Everyone will tell you that video marketing is a vital part of online campaigns, but there’s a second part that isn’t talked about as much – how do you know? Online videos are a more important part of online marketing campaigns than ever (especially since 2020 encouraged so many people to work from home or online).
However, brands need to understand how well those videos are working, and which videos are showing the most results so they can be used for best practices in the future. Let’s talk about what signs show that a marketing video is highly effective.
Play rate is important whenever you have a video that doesn’t autoplay, as it shows people who clicked on videos vs. those who visited a page but didn’t click. That usually refers to videos on your own website, and videos on press-to-play platforms. While sites like Facebook do a lot of autoplay, they will also collect data on “Clicks to Play” that you can review.
This is an important metric for success because it shows how many viewers intentionally made the first step to watch the video themselves, which is already a good sign for engagement. Play rates like this vary but are often around 50%. Watch for videos that have a higher play rate than your other site videos and see if you can find what’s different about them.

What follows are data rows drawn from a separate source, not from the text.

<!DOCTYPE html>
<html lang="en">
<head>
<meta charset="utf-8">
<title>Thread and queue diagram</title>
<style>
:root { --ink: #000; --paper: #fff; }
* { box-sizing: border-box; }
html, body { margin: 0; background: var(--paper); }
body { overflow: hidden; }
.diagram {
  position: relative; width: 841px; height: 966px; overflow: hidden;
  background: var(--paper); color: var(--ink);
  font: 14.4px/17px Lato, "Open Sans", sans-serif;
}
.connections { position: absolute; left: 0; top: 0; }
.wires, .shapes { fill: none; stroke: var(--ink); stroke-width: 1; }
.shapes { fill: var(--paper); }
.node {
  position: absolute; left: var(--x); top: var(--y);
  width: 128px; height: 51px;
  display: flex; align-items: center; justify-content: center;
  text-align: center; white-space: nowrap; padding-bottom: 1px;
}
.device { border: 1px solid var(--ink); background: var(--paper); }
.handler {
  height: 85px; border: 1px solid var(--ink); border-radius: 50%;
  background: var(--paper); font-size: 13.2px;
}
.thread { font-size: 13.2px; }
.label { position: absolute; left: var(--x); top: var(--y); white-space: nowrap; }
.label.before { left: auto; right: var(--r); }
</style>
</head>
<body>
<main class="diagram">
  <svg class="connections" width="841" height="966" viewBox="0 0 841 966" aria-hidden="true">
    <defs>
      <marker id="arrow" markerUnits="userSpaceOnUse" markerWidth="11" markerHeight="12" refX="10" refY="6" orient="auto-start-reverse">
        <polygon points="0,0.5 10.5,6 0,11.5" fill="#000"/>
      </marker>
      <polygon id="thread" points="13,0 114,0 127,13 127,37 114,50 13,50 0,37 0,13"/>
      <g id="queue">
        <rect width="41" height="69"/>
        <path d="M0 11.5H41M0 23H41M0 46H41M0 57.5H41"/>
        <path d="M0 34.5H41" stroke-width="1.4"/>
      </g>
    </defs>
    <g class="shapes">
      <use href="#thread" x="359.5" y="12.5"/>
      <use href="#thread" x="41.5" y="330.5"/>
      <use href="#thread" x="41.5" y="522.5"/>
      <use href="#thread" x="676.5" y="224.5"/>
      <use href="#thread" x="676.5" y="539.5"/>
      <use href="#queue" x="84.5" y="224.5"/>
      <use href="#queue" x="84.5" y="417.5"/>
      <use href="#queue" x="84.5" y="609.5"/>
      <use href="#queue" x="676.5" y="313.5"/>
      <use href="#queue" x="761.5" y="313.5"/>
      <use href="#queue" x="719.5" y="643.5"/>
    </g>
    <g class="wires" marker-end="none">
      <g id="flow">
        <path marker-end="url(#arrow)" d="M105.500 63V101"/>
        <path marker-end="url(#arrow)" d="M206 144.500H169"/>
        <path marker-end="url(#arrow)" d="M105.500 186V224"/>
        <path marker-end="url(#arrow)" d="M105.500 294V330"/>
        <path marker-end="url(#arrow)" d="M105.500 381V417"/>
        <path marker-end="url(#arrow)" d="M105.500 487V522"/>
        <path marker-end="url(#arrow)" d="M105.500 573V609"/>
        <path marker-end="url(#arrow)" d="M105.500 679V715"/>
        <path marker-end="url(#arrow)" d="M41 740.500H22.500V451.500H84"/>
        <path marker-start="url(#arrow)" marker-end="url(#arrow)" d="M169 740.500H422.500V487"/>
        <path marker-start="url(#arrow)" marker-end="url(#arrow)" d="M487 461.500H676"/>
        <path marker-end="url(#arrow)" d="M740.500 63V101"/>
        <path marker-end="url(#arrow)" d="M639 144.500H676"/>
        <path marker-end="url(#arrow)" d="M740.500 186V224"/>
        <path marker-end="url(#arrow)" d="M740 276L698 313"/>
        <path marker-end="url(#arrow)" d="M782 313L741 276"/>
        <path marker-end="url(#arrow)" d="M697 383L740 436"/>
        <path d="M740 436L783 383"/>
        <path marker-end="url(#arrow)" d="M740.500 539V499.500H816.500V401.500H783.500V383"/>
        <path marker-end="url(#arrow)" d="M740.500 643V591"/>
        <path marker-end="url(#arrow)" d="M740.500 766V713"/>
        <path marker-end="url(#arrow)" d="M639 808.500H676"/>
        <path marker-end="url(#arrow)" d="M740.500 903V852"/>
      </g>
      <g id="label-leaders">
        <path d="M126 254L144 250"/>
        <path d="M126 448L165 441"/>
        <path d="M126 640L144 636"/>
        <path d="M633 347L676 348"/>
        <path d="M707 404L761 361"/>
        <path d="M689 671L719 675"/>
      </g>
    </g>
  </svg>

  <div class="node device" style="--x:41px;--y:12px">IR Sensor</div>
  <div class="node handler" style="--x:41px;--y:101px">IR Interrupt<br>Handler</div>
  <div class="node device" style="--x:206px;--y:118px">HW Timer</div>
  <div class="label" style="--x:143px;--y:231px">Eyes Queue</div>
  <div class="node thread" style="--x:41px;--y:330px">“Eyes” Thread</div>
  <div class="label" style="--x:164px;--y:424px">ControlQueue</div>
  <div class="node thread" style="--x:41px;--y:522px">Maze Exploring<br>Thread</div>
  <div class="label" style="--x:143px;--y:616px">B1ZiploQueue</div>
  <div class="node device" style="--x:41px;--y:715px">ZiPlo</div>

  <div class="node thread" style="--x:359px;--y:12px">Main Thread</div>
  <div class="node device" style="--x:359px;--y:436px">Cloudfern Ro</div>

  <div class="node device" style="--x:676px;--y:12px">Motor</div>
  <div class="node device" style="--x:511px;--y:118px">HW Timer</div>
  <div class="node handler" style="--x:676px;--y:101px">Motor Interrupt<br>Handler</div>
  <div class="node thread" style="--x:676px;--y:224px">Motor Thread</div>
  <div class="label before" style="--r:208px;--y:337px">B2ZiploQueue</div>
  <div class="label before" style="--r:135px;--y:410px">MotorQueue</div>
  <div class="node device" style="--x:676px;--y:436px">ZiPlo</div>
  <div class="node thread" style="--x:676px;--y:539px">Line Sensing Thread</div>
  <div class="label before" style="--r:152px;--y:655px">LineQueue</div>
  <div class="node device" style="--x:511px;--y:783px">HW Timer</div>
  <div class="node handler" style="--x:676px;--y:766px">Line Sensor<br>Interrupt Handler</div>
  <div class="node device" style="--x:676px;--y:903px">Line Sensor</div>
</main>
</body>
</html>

Impressions is in some ways the opposite of play rate: It shows how many times a video ad automatically appears, which is useful for news feeds and ads. You’ll want to take a look at this on Facebook, Instagram, and similar platforms.
First, you’ll want to look for overall impression numbers that are higher than usual for your videos. That usually means that the video was very well targeted to the right audience, with viewers and content matching up well. Use the target settings and budget choices from this video for other videos to bring them up to the same level. You can also look at viewer demographics to learn more about who’s watching your video.
Second, study what percentage of impressions turn into clicks. This is an important click-through-rate (CTR) for videos that will show how well a video is producing results. Click-through-rates for videos can vary (they are usually around several percentage points), but brands can easily improve their video marketing by focusing on the videos that are getting the highest number of clicks and find out what’s going right – ad positioning, the right kind of CTAs, ad targeting, the video content itself, etc.
While CTRs are important, there’s another type of CTR that everyone should be looking at for videos: Often called link CTR, this judges the click-through rate of links that appear in the video itself, usually as pop-ups that viewers can click at the right time. This is a highly recommended best practice, and Blue Atlas Marketing can help youdevelop more advanced video content that includes features like these to improve your ROI.
Average Video Watch Time
This metric shows how long, on average, viewers watch the video before moving on. There’s a lot of very handy data buried here, so it’s a stat worth taking time with.
Start by seeing if certain videos or campaigns have higher average video watch time than others. Generally, the longer the watch time, the better for your campaign and the more likely viewers will click through to more information. A sharp increase in average watch time is excellent news and needs to be replicated. Often, the answer is the video style, or how the video introduction encourages people to keep watching.
You can then break down average watch time into further stats like how many viewers watch the video past three seconds, or 10 seconds, or more. These are valuable indicators of how much staying power your video had, and how many users were really engaged with the content. It’s particularly useful for finding out which kind of intros are successfully at grabbing your audience.
From there, you can build up a broader map of audience retention (also called attention span data) to see how well videos are doing at retention, and at what points in the video retention seems to be going particularly well (or becomes a problem). Remember, online users have very limited time, and getting even 10-second views on a video can be a triumph on many platforms!
Additionally, a view can be registered differently depending on the site you are on. Most sites count a view after two to three seconds. YouTube only counts a view after 30 seconds, which is why average watch time is also an important metric.
For specific video campaigns, a brand’s primary goal is growing its audience. That means they want a lot of new eyes on those videos, so unique viewer numbers are especially important. For unique views, it’s not so important to compare one video to others the brand has made, but to watch for high numbers of unique views themselves, and work to get those numbers higher. It’s also a good idea to combine unique view numbers from all your channels to get a complete snapshot.
This works in tandem with impressions, as unique views are also dependent on proper audience targeting. You can also compare unique views with click-through rates to see how many new viewers are convinced to explore further.
One final note about finding which of your online videos are succeeding: If one of your videos is head and shoulders above the rest, don’t just keep it as a video. Transfer that content into blogs, social posts, and infographics whenever possible, so you can keep using it for months into the future. If you need help or advice creating any of this content, just let us know and we can work together to make a plan.